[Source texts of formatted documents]
__________
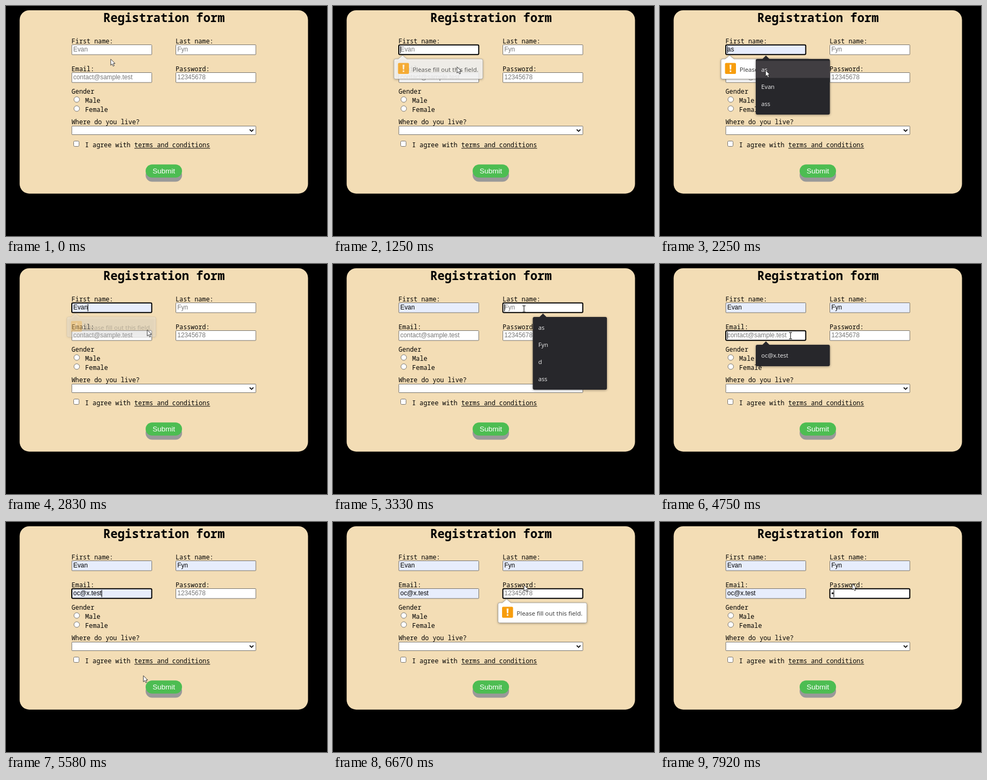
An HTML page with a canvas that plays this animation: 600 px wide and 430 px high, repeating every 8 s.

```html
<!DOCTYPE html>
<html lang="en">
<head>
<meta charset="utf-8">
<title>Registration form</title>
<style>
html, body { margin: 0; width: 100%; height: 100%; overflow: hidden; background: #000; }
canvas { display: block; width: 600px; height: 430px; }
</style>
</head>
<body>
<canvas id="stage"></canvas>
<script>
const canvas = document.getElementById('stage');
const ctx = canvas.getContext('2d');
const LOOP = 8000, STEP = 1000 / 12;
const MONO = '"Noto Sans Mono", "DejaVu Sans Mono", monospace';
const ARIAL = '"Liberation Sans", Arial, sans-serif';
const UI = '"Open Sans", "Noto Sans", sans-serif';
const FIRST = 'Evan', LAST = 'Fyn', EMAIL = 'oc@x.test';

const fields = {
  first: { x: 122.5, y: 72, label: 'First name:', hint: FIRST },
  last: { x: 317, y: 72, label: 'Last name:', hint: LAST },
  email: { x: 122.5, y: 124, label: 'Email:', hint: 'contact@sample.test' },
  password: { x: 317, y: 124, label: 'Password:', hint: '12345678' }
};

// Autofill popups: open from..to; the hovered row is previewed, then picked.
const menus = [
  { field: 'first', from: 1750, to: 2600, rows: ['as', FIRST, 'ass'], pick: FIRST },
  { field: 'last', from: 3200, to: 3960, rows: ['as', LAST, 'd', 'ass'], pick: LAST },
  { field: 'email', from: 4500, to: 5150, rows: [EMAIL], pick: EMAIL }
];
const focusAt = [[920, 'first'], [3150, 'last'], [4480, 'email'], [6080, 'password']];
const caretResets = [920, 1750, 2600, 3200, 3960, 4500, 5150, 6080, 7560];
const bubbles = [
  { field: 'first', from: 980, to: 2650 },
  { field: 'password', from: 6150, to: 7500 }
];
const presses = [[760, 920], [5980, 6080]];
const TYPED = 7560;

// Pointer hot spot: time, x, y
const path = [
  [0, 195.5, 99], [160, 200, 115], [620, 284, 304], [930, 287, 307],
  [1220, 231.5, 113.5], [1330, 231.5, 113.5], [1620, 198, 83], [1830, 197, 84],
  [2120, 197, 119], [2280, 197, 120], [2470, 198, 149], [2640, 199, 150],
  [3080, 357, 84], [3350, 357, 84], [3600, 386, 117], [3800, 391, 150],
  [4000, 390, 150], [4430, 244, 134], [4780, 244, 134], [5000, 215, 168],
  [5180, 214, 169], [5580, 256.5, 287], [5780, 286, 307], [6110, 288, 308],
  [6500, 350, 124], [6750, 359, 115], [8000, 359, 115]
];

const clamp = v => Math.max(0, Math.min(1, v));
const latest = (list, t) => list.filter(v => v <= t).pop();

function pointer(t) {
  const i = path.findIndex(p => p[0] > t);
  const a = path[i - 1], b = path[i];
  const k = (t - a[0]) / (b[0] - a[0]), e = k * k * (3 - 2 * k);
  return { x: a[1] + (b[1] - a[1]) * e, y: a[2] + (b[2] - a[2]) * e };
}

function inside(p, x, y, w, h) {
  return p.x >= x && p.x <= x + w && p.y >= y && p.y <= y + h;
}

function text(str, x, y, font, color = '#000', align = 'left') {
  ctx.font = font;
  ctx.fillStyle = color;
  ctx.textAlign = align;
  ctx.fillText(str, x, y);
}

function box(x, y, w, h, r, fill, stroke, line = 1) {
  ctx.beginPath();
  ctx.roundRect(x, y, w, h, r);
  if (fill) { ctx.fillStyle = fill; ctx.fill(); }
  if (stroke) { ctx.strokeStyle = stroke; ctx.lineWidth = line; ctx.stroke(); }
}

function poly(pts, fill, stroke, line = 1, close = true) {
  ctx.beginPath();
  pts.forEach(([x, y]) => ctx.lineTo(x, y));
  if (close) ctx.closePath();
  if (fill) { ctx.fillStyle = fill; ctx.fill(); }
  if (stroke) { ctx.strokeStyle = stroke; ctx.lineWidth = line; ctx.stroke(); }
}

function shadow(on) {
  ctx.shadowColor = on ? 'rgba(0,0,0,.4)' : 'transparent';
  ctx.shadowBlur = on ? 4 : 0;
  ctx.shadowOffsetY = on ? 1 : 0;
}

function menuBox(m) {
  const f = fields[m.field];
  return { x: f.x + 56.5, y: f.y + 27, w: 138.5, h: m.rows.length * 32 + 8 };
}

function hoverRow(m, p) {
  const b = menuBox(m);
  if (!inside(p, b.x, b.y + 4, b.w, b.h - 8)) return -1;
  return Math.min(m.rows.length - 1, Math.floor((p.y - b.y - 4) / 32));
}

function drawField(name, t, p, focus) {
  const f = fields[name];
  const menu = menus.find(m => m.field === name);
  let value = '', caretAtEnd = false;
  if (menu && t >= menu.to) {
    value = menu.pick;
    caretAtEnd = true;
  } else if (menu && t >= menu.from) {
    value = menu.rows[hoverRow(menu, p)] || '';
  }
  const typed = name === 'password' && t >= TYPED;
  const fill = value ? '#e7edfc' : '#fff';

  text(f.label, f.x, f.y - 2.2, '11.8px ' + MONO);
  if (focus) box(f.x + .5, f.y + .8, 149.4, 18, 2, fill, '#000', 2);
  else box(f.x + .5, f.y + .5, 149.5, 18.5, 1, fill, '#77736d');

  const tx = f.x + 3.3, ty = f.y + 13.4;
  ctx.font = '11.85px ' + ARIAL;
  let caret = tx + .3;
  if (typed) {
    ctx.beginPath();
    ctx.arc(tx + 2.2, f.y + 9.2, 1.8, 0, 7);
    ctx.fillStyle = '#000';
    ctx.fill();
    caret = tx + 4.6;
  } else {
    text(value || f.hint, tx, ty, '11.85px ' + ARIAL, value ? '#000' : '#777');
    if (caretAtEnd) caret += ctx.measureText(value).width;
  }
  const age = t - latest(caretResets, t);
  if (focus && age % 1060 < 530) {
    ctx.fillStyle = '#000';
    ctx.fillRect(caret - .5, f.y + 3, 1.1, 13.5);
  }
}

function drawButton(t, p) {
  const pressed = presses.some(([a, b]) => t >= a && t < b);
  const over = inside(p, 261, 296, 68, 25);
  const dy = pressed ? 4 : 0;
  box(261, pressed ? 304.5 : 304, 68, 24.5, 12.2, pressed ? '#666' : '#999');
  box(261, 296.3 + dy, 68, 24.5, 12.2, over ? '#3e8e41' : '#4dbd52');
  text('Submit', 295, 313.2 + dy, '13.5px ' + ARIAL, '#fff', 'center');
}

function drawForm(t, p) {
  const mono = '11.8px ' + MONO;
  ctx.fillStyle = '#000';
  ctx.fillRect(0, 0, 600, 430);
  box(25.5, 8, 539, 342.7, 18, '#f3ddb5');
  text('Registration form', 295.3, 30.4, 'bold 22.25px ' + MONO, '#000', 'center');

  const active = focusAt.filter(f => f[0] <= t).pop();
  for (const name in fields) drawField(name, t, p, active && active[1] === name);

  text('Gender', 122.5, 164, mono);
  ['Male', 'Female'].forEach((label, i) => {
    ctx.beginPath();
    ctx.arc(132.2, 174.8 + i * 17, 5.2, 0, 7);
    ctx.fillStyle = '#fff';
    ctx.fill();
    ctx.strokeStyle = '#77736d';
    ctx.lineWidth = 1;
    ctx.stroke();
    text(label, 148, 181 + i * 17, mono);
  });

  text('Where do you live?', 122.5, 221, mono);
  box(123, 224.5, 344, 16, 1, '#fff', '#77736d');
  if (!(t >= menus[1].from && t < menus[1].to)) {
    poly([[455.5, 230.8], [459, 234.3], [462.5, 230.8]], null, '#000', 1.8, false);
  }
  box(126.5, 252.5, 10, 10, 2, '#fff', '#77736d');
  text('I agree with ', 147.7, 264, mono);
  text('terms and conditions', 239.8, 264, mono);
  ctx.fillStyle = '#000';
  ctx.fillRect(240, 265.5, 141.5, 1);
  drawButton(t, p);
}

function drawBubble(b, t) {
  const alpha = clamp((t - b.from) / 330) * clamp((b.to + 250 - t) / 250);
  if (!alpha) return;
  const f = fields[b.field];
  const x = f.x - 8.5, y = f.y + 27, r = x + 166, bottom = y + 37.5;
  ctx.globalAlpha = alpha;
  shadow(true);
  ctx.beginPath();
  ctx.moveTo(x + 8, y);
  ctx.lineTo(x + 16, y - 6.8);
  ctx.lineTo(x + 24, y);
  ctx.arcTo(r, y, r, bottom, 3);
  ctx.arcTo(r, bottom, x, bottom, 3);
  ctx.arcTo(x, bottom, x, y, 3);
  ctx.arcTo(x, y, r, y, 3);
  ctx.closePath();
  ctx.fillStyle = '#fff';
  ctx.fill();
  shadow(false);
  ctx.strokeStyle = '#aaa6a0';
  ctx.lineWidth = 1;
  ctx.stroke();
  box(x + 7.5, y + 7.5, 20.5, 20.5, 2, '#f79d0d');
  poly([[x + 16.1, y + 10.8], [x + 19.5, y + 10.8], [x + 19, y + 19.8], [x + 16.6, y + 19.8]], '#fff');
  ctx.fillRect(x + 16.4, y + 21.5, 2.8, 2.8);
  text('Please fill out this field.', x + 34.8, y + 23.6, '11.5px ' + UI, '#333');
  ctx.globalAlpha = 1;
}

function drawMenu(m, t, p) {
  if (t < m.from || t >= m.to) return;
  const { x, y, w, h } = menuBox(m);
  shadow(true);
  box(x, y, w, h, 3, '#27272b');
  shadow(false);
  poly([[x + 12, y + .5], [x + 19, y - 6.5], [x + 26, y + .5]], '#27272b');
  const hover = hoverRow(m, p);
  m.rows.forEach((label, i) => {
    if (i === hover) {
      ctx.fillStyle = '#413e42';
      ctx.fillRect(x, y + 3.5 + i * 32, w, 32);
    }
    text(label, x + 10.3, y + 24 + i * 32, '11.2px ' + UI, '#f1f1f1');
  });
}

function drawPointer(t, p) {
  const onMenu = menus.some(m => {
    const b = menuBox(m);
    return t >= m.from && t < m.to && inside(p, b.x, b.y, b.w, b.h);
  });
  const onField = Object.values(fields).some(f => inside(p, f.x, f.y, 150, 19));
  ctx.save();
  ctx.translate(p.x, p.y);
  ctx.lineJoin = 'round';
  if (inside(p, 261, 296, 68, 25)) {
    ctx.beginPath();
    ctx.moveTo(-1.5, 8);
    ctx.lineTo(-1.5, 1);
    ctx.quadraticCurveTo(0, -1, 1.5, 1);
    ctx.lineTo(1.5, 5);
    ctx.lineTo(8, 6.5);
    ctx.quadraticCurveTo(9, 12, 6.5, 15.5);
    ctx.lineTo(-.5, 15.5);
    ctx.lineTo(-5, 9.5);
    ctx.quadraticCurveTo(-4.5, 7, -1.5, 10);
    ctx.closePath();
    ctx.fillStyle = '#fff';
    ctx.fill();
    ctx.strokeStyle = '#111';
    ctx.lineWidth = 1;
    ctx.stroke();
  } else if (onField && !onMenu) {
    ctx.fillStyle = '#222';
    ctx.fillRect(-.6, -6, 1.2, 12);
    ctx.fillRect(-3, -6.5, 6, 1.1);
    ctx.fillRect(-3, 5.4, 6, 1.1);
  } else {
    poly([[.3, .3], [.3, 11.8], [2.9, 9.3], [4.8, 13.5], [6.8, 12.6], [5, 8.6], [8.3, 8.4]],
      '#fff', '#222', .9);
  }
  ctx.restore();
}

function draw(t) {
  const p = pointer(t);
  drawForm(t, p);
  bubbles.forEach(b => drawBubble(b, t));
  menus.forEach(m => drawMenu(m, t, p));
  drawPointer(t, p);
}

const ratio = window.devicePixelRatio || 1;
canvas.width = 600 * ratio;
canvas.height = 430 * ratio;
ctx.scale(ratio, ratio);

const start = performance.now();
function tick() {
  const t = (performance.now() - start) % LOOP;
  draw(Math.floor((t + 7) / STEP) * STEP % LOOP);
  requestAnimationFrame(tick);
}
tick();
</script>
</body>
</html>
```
__________
Could you return the lines in the entries above that contain "hoverRow"?

Final answer:
function hoverRow(m, p) {
    value = menu.rows[hoverRow(menu, p)] || '';
  const hover = hoverRow(m, p);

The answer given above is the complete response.